» **Exercise**: In the listing beneath this line, copy exactly the lines starting with the one containing "291C508 335 488" and going on through the one containing "368C238 420 226".

» **Task input**:
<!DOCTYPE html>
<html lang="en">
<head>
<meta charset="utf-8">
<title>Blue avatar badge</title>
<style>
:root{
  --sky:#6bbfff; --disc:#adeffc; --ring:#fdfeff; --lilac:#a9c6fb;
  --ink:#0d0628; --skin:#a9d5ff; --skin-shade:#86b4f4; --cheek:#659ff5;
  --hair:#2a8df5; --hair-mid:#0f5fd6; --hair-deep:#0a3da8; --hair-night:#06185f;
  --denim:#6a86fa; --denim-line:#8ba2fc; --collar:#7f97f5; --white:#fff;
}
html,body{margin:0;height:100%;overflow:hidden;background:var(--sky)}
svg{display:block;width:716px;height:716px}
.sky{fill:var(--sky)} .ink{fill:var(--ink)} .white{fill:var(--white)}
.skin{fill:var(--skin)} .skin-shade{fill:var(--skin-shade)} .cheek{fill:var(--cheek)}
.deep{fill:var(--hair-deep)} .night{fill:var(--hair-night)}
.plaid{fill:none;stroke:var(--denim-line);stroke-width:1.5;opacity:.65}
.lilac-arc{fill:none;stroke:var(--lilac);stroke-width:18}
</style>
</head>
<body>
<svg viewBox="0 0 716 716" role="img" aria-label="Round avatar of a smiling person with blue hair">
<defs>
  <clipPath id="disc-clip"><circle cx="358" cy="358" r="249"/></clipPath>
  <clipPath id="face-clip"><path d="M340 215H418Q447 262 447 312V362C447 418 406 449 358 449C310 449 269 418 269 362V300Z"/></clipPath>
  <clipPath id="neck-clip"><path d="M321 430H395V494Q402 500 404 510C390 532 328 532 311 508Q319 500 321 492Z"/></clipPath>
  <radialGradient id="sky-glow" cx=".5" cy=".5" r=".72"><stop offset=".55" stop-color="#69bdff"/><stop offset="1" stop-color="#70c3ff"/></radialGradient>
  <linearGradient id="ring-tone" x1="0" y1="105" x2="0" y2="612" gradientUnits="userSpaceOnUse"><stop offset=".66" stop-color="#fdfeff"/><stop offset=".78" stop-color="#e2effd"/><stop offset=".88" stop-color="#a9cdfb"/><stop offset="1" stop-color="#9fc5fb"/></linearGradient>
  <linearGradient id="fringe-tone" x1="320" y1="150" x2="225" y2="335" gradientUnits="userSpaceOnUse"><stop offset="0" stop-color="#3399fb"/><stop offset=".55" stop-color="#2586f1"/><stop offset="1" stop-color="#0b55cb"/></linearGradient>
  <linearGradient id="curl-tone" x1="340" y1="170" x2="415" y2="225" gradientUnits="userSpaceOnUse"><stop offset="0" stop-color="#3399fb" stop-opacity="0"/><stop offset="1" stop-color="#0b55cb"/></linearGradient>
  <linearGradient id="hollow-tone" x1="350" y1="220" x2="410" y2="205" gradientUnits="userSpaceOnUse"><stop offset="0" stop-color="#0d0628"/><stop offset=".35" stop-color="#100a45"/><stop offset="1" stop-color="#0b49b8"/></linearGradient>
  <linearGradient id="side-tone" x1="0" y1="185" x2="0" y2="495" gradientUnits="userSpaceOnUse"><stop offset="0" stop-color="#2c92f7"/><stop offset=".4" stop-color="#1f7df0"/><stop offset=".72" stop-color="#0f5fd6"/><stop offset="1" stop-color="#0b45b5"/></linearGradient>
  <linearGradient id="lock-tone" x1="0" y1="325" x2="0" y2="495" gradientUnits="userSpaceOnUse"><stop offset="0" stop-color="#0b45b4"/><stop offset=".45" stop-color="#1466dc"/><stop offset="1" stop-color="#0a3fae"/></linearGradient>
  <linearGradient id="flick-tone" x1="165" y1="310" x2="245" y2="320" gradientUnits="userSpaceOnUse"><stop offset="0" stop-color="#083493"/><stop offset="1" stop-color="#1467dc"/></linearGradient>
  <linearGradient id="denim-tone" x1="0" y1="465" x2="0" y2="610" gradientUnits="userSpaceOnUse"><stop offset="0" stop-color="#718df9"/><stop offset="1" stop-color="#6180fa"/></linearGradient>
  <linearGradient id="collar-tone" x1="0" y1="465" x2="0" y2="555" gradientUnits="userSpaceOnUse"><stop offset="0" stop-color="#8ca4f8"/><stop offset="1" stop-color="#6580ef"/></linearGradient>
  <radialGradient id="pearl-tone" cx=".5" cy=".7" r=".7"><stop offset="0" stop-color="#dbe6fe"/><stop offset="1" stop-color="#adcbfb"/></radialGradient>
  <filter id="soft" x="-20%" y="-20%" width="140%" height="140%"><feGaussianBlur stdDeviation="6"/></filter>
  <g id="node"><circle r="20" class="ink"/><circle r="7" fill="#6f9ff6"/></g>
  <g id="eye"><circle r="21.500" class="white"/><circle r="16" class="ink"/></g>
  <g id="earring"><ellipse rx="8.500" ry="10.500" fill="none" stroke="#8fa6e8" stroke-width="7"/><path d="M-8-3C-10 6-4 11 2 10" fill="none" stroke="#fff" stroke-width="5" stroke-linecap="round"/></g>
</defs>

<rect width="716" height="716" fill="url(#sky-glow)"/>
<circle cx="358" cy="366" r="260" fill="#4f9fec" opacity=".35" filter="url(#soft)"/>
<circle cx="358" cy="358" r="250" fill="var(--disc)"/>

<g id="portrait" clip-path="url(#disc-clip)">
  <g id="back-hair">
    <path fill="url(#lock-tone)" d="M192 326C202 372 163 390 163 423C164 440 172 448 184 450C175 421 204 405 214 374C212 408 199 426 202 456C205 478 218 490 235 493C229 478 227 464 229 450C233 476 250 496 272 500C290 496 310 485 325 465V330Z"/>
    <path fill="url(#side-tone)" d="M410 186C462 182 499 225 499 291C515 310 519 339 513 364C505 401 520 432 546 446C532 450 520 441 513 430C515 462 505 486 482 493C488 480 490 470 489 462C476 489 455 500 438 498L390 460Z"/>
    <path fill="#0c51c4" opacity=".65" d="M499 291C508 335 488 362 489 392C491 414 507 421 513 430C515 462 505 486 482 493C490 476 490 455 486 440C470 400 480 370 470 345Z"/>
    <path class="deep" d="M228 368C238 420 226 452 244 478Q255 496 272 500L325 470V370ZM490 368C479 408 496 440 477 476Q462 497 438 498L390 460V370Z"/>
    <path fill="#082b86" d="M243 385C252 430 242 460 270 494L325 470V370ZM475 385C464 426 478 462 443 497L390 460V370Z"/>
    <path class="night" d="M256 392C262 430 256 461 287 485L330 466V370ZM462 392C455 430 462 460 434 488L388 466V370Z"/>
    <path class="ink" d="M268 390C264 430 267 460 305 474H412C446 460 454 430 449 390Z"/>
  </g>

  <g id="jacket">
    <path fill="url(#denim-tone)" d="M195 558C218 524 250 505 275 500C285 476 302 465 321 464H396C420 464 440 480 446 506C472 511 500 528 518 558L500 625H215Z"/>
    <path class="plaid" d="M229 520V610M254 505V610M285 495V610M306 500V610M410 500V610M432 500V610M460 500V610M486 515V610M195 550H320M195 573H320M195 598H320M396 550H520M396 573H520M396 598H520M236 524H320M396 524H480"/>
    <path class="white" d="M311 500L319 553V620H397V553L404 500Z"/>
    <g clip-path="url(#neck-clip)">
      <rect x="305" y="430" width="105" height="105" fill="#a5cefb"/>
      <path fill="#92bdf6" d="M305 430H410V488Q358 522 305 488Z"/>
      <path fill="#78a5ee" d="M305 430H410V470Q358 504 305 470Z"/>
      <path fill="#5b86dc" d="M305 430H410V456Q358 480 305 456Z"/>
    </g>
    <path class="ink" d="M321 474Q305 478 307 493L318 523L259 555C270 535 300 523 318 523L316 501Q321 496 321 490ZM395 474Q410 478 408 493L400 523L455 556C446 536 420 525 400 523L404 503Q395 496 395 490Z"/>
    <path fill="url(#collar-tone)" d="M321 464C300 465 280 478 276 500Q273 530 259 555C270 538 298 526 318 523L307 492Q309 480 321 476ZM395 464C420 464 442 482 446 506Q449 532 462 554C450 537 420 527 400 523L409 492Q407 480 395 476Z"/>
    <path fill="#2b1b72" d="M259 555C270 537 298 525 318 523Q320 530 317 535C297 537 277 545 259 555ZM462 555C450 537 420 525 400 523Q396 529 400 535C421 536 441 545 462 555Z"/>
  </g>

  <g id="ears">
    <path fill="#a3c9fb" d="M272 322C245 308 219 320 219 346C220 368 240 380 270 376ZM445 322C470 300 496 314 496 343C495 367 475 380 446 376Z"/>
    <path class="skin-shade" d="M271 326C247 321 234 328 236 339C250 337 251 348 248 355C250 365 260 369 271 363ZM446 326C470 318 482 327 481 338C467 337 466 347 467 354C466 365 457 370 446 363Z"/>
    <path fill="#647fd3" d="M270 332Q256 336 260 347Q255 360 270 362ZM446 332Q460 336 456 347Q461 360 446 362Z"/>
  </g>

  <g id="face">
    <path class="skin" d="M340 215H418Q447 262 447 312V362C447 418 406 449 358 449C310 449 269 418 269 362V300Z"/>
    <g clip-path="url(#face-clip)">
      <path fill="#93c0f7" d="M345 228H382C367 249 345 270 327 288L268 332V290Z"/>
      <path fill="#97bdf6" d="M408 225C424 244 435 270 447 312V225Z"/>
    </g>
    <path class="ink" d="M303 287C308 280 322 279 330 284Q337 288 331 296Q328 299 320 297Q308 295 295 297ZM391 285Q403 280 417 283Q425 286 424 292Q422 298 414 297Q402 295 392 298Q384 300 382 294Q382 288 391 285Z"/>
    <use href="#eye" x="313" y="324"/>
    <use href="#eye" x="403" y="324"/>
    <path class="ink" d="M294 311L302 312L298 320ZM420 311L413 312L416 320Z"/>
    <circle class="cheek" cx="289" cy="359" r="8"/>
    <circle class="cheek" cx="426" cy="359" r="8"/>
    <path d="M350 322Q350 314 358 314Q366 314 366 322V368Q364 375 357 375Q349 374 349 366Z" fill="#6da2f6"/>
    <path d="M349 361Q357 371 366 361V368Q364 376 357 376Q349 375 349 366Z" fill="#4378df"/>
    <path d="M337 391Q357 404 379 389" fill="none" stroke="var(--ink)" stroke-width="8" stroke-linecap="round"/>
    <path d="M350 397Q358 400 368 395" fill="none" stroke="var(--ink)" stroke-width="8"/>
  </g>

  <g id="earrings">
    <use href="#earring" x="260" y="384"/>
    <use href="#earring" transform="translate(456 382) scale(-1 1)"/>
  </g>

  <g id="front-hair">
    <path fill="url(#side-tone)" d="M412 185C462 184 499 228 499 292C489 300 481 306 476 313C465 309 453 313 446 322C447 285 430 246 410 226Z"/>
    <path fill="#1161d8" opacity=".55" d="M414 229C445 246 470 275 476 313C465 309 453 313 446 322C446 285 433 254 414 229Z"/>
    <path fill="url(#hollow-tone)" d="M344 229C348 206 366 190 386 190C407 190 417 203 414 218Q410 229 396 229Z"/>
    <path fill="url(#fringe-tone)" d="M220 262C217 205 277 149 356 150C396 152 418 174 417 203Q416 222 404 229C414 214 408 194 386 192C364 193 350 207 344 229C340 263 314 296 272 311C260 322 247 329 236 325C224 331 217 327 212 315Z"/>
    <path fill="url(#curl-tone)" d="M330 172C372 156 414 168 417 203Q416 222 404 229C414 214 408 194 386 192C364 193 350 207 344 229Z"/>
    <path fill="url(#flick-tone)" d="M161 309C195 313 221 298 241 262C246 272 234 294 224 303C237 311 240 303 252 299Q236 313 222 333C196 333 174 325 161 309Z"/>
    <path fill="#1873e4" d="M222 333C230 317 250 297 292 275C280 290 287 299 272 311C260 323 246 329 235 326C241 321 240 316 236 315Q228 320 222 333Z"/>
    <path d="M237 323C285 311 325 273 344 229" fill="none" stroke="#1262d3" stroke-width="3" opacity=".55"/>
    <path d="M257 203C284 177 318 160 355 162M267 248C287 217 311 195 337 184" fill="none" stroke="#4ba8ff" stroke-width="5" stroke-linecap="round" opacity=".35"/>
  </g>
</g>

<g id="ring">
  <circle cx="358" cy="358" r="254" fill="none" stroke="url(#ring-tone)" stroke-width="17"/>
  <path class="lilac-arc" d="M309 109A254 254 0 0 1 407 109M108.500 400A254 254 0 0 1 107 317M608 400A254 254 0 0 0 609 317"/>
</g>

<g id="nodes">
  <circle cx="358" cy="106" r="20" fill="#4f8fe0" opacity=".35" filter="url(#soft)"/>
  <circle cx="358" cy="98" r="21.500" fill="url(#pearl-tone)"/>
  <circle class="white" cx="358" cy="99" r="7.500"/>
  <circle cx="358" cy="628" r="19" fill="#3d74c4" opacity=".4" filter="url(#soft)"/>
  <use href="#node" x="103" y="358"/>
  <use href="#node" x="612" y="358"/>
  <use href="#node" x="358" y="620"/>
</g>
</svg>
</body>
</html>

» **Written response**:
    <path fill="#0c51c4" opacity=".65" d="M499 291C508 335 488 362 489 392C491 414 507 421 513 430C515 462 505 486 482 493C490 476 490 455 486 440C470 400 480 370 470 345Z"/>
    <path class="deep" d="M228 368C238 420 226 452 244 478Q255 496 272 500L325 470V370ZM490 368C479 408 496 440 477 476Q462 497 438 498L390 460V370Z"/>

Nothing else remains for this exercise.